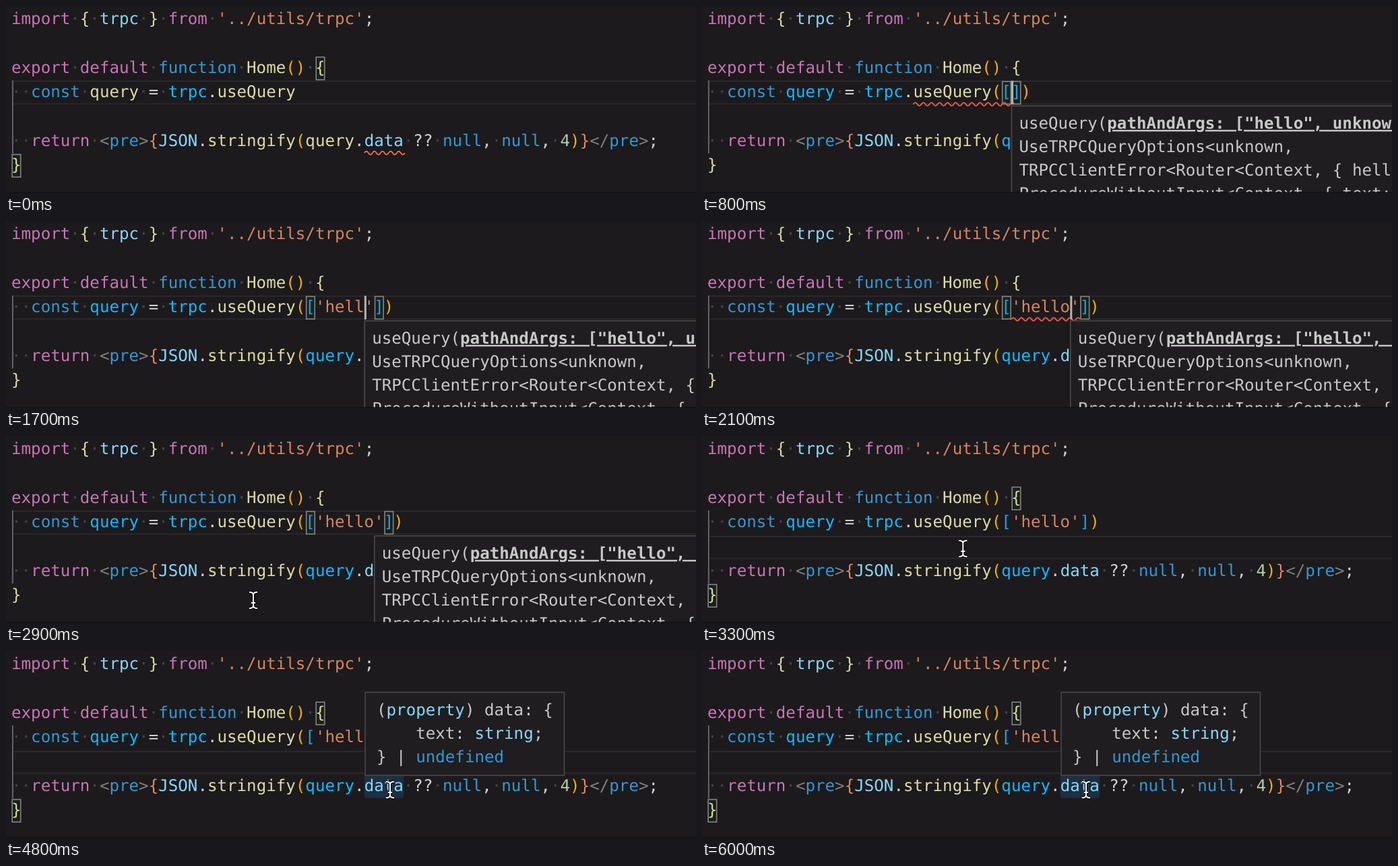
Animation of 1024 by 279 pixels, one loop 6100 ms. Source, as an HTML page:

```html
<!DOCTYPE html>
<html lang="en">
<head>
<meta charset="utf-8">
<style>
  html, body { margin: 0; width: 100%; height: 100%; overflow: hidden; background: #1c1a1c; }
  svg { display: block; width: 1024px; height: 279px; }
  text { font: 24.17px "DejaVu Sans Mono", monospace; white-space: pre; text-rendering: geometricPrecision; }
  .keyword { fill: #c974b6 }
  .string { fill: #d9845f }
  .blue { fill: #3398d4 }
  .prop { fill: #86d8ff }
  .func { fill: #dcdca4 }
  .const { fill: #10baff }
  .gold { fill: #f2b00c }
  .bracket { fill: #1ba2ee }
  .brace { fill: #e58a5a }
  .tag { fill: #808080 }
  .num { fill: #b5cea8 }
  .plain { fill: #d4d4d4 }
  .hint { fill: #c8c8c8 }
  .space { fill: #454345 }
  .active { font-weight: bold; text-decoration: underline; }
  .pair { fill: #0064001a; stroke: #858585; stroke-width: 1.6 }
  .panel { fill: #1f1d1f; stroke: #4a4a4a; stroke-width: 1.6 }
  .wave { fill: none; stroke-width: 1.9 }
</style>
</head>
<body>
<svg id="stage" viewBox="0 0 1024 279"></svg>
<script>
const LOOP = 6100, STEP = 100;
const CHAR = 14.55, LINE = 36.3, LEFT = 8, PANEL_LINE = 35;
const stage = document.getElementById('stage');

const colX = col => LEFT + col * CHAR;
const lineTop = n => 2.2 + (n - 1) * LINE;
const baseline = n => 27 + (n - 1) * LINE;
const escapeText = s => s.replace(/&/g, '&amp;').replace(/</g, '&lt;').replace(/>/g, '&gt;');

// Tokens alternate between a class name and its text.
function text(x, y, tokens, dots) {
  let out = '';
  for (let i = 0; i < tokens.length; i += 2) {
    let s = escapeText(tokens[i + 1]);
    if (dots) s = s.replace(/ /g, '<tspan class="space">·</tspan>');
    out += `<tspan class="${tokens[i]}">${s}</tspan>`;
  }
  return `<text x="${x}" y="${y}">${out}</text>`;
}

const code = (n, tokens) => text(LEFT, baseline(n), tokens, true);

const rect = (x, y, w, h, attrs) =>
  `<rect x="${x}" y="${y}" width="${w}" height="${h}" ${attrs}/>`;

const pairBox = (n, col) =>
  rect(colX(col) + 1.2, lineTop(n) + 1.5, CHAR - 2, LINE - 2.6, 'class="pair"');

function squiggle(n, from, to, color) {
  const end = colX(to), y = lineTop(n) + 33.5;
  let d = `M${colX(from)} ${y + 2}`;
  for (let x = colX(from), up = true; x < end - 1; x += 6, up = !up) {
    d += `q3 ${up ? -5 : 5} 6 0`;
  }
  return `<path class="wave" d="${d}" stroke="${color}"/>`;
}

function currentLine(n) {
  const y = lineTop(n);
  return rect(10, y + (n === 5 ? 1.6 : 0), 1014, 2, 'fill="#2a282a"') +
         rect(10, y + LINE - 2.2, 1014, 2, 'fill="#2a282a"');
}

function signature(x) {
  const rows = [
    ['hint', 'useQuery(', 'hint active', 'pathAndArgs: ["hello", unknown?]'],
    ['hint', 'UseTRPCQueryOptions<unknown,'],
    ['hint', 'TRPCClientError<Router<Context, { hello:'],
    ['hint', 'ProcedureWithoutInput<Context, { text: string']
  ];
  return rect(x, 149, 1100, 200, 'class="panel"') +
    rows.map((row, i) => text(x + 11, 182.8 + i * PANEL_LINE, row)).join('');
}

function tooltip() {
  const rows = [
    ['hint', '(', 'prop', 'property', 'hint', ') data: {'],
    ['hint', '    text: ', 'prop', 'string', 'hint', ';'],
    ['hint', '} | ', 'blue', 'undefined']
  ];
  return rect(533, 61.5, 295.5, 124, 'class="panel"') +
    rows.map((row, i) => text(550, 95.8 + i * PANEL_LINE, row)).join('');
}

const pointerPath = [
  [2400, 318, 300], [2700, 360, 250], [2900, 367, 245], [3100, 378, 168],
  [3400, 392, 168], [3800, 556, 201], [3900, 562, 203], [4100, 570, 207]
];

function pointer(t) {
  if (t < pointerPath[0][0]) return '';
  let [, x, y] = pointerPath[pointerPath.length - 1];
  const i = pointerPath.findIndex(p => p[0] > t);
  if (i > 0) {
    const [t0, x0, y0] = pointerPath[i - 1], [t1, x1, y1] = pointerPath[i];
    const k = (t - t0) / (t1 - t0);
    x = x0 + (x1 - x0) * k;
    y = y0 + (y1 - y0) * k;
  }
  const d = 'M-6 -12Q0 -12 0 -8Q0 -12 6 -12M0 -8V8M-6 12Q0 12 0 8Q0 12 6 12M-3 4H3';
  return `<g transform="translate(${x} ${y})" fill="none">
    <path d="${d}" stroke="#000" stroke-width="4.5"/><path d="${d}" stroke="#fff" stroke-width="2"/></g>`;
}

// Typing times for the paren, the bracket, the quote and each letter.
const keys = { paren: 300, bracket: 700, quote: 1000, letters: [1300, 1400, 1600, 1700, 1800] };
const CLICK = 3200;

function frame(t) {
  const paren = t >= keys.paren, bracket = t >= keys.bracket, quote = t >= keys.quote;
  const clicked = t >= CLICK, editing = paren && !clicked;
  const word = 'hello'.slice(0, keys.letters.filter(k => t >= k).length);
  const caretCol = 29 + paren + bracket + quote + word.length;
  const query = t >= 600 ? 'const' : 'func';
  const hover = t >= 4400;

  const call = [];
  if (paren) call.push('gold', '(');
  if (bracket) call.push('bracket', '[');
  if (quote) call.push('string', `'${word}'`);
  if (bracket) call.push('bracket', ']');
  if (paren) call.push('gold', ')');

  let out = currentLine(clicked ? 5 : 4);
  out += rect(9, 111, 1.8, 109, 'fill="#6c6a6c"');
  if (hover) out += rect(colX(36), lineTop(6) + .5, 4 * CHAR, LINE - 1, 'fill="#1d3042"');

  if (editing) {
    const open = bracket ? 30 : 29;
    out += pairBox(4, open) + pairBox(4, open + 1 + (quote ? 2 : 0) + word.length);
  } else {
    out += pairBox(3, 31) + pairBox(7, 0);
  }

  out += code(1, ['keyword', 'import ', 'func', '{ ', 'prop', 'trpc ', 'func', '} ',
    'keyword', 'from ', 'string', "'../utils/trpc'", 'plain', ';']);
  out += code(3, ['keyword', 'export default ', 'blue', 'function ', 'func', 'Home',
    'gold', '() ', 'func', '{']);
  out += code(4, ['blue', '  const ', query, 'query ', 'plain', '= ', 'const', 'trpc',
    'plain', '.', 'func', 'useQuery', ...call]);
  out += code(6, ['blue', '  return ', 'tag', '<', 'blue', 'pre', 'tag', '>', 'brace', '{',
    'prop', 'JSON', 'plain', '.', 'func', 'stringify', 'gold', '(', query, 'query',
    'plain', '.', 'prop', 'data ', 'plain', '?? ', 'blue', 'null', 'plain', ', ',
    'blue', 'null', 'plain', ', ', 'num', '4', 'gold', ')', 'brace', '}',
    'tag', '</', 'blue', 'pre', 'tag', '>', 'plain', ';'].map((s, i) =>
      i === 0 ? 'keyword' : s));
  out += code(7, ['func', '}']);

  if (t < 600) out += squiggle(6, 36, 40, '#f0684a');
  if (t >= 600 && t < 1400) out += squiggle(4, 21, 31, '#f0584c');
  if (t >= 1900 && t < 2500) out += squiggle(4, 31, 38, '#f0584c');

  if (editing) {
    out += signature(colX(caretCol) + .4);
    if (t < 2400 || t >= 3000) {
      out += rect(colX(caretCol), lineTop(4) + .5, 3, LINE - 1, 'fill="#b4b4b0"');
    }
  }
  if (hover) out += tooltip();
  out += rect(0, 277.6, 1024, 1.4, 'fill="#111012"');
  return out + pointer(t);
}

let shown = -1;
function play(now) {
  const t = Math.floor((now % LOOP) / STEP) * STEP;
  if (t !== shown) {
    stage.innerHTML = frame(t);
    shown = t;
  }
  requestAnimationFrame(play);
}
play(0);
</script>
</body>
</html>
```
--
Your objective –
All that is required is the number of lines in the data above that contain the word "caretCol".

Written response –
3